Work task:
Bring together all lines of the material below that contain the string "return".

The input:

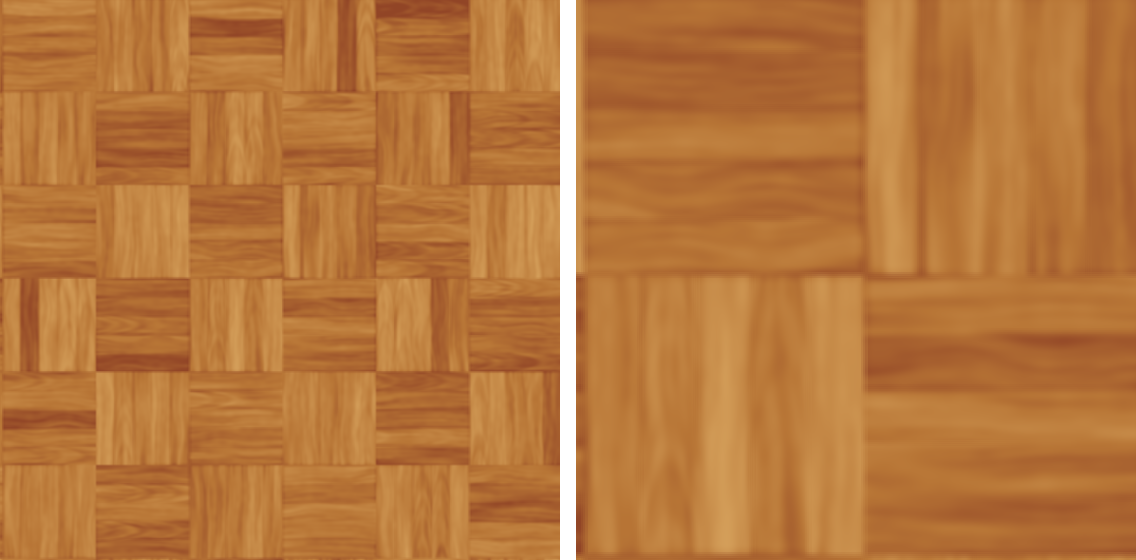
Left, the full canvas; right, a detail of the centre.
This texture is drawn by a Shadertoy shader. Its source:

```glsl
float hash(vec2 p) {
    vec3 h = fract(p.xyx * 0.1031);
    h += dot(h, h.yzx + 33.33);
    return fract((h.x + h.y) * h.z);
}

float noise(vec2 p) {
    vec2 i = floor(p), f = fract(p);
    f = f * f * (3.0 - 2.0 * f);
    return mix(mix(hash(i), hash(i + vec2(1, 0)), f.x),
               mix(hash(i + vec2(0, 1)), hash(i + vec2(1, 1)), f.x), f.y);
}

// Base tone of one slat: a gentle spread, with a few much darker strips
float slatTone(vec2 cell, float slat) {
    vec2 id = cell * 7.0 + vec2(slat * 3.0 + 50.0, slat + 90.0);
    return 0.28 * (hash(id) - 0.5) - 0.32 * step(0.9, hash(id + 41.7));
}

vec3 woodColor(float tone) {
    vec3 reddish = vec3(0.57, 0.27, 0.15);
    vec3 amber = vec3(0.72, 0.46, 0.21);
    vec3 honey = vec3(0.83, 0.62, 0.35);
    return tone < 0.5 ? mix(reddish, amber, max(tone, 0.0) * 2.0)
                      : mix(amber, honey, min(tone, 1.0) * 2.0 - 1.0);
}

vec3 parquet(vec2 uv) {
    // Six by six blocks, with the grain turned in every other one
    vec2 p = uv * 6.0 - vec2(0.03, 0.018);
    vec2 cell = floor(p), f = fract(p);
    bool upright = mod(cell.x + cell.y, 2.0) < 0.5;
    vec2 q = upright ? f : f.yx; // x across the grain, y along it

    // Five slats per block
    float s = q.x * 5.0, slat = floor(s), across = fract(s);
    float tone = upright ? 0.63 : 0.47;
    tone += 0.14 * (hash(cell + 17.3) - 0.5);
    tone += mix(slatTone(cell, slat), slatTone(cell, min(slat + 1.0, 4.0)),
                smoothstep(0.85, 1.0, across));

    // Streaked grain that wanders slightly along each slat
    vec2 seed = cell * 37.0 + 200.0;
    float bend = 0.06 * noise(vec2(slat * 5.0, q.y * 3.0) + seed);
    float x = q.x + bend;
    tone += 0.32 * (noise(vec2(x * 17.0, q.y * 1.6 + slat * 9.0) + seed) - 0.5);
    tone += 0.20 * (noise(vec2(x * 42.0, q.y * 3.0) + seed.yx) - 0.5);
    tone += 0.08 * (noise(vec2(q.x * 25.0, q.y * 14.0) + seed) - 0.5);

    // Arched figure on some slats
    float figured = step(0.82, hash(seed + slat * 2.3));
    float arch = q.y * 4.0 + 5.0 * (across - 0.5) * (across - 0.5);
    tone += figured * 0.22 * (noise(vec2(arch * 2.5, slat) + seed) - 0.5);

    // Uneven seams between slats and joints around blocks
    float seam = abs(s - round(s)) / 5.0;
    float wear = noise(vec2(round(s) * 4.0, q.y * 2.0) + seed);
    tone -= 0.22 * wear * wear * (1.0 - smoothstep(0.006, 0.03, seam));
    vec2 edge = min(f, 1.0 - f);
    float joint = 1.0 - smoothstep(0.006, 0.03, min(edge.x, edge.y));
    tone -= joint * (0.25 * noise(p * 2.3 + 60.0) - 0.04);
    return woodColor(tone);
}

void mainImage(out vec4 fragColor, in vec2 fragCoord) {
    // Soft focus: average a small square of samples
    vec2 uv = fragCoord / iResolution.xy;
    vec2 spread = max(vec2(0.005), 1.0 / iResolution.xy);
    vec3 color = vec3(0);
    for (int j = 0; j < 4; j++)
        for (int i = 0; i < 4; i++)
            color += parquet(uv + spread * ((vec2(i, j) + 0.5) / 4.0 - 0.5));
    fragColor = vec4(color / 16.0, 1.0);
}
```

Answer for this exercise:
    return fract((h.x + h.y) * h.z);
    return mix(mix(hash(i), hash(i + vec2(1, 0)), f.x),
    return 0.28 * (hash(id) - 0.5) - 0.32 * step(0.9, hash(id + 41.7));
    return tone < 0.5 ? mix(reddish, amber, max(tone, 0.0) * 2.0)
    return woodColor(tone);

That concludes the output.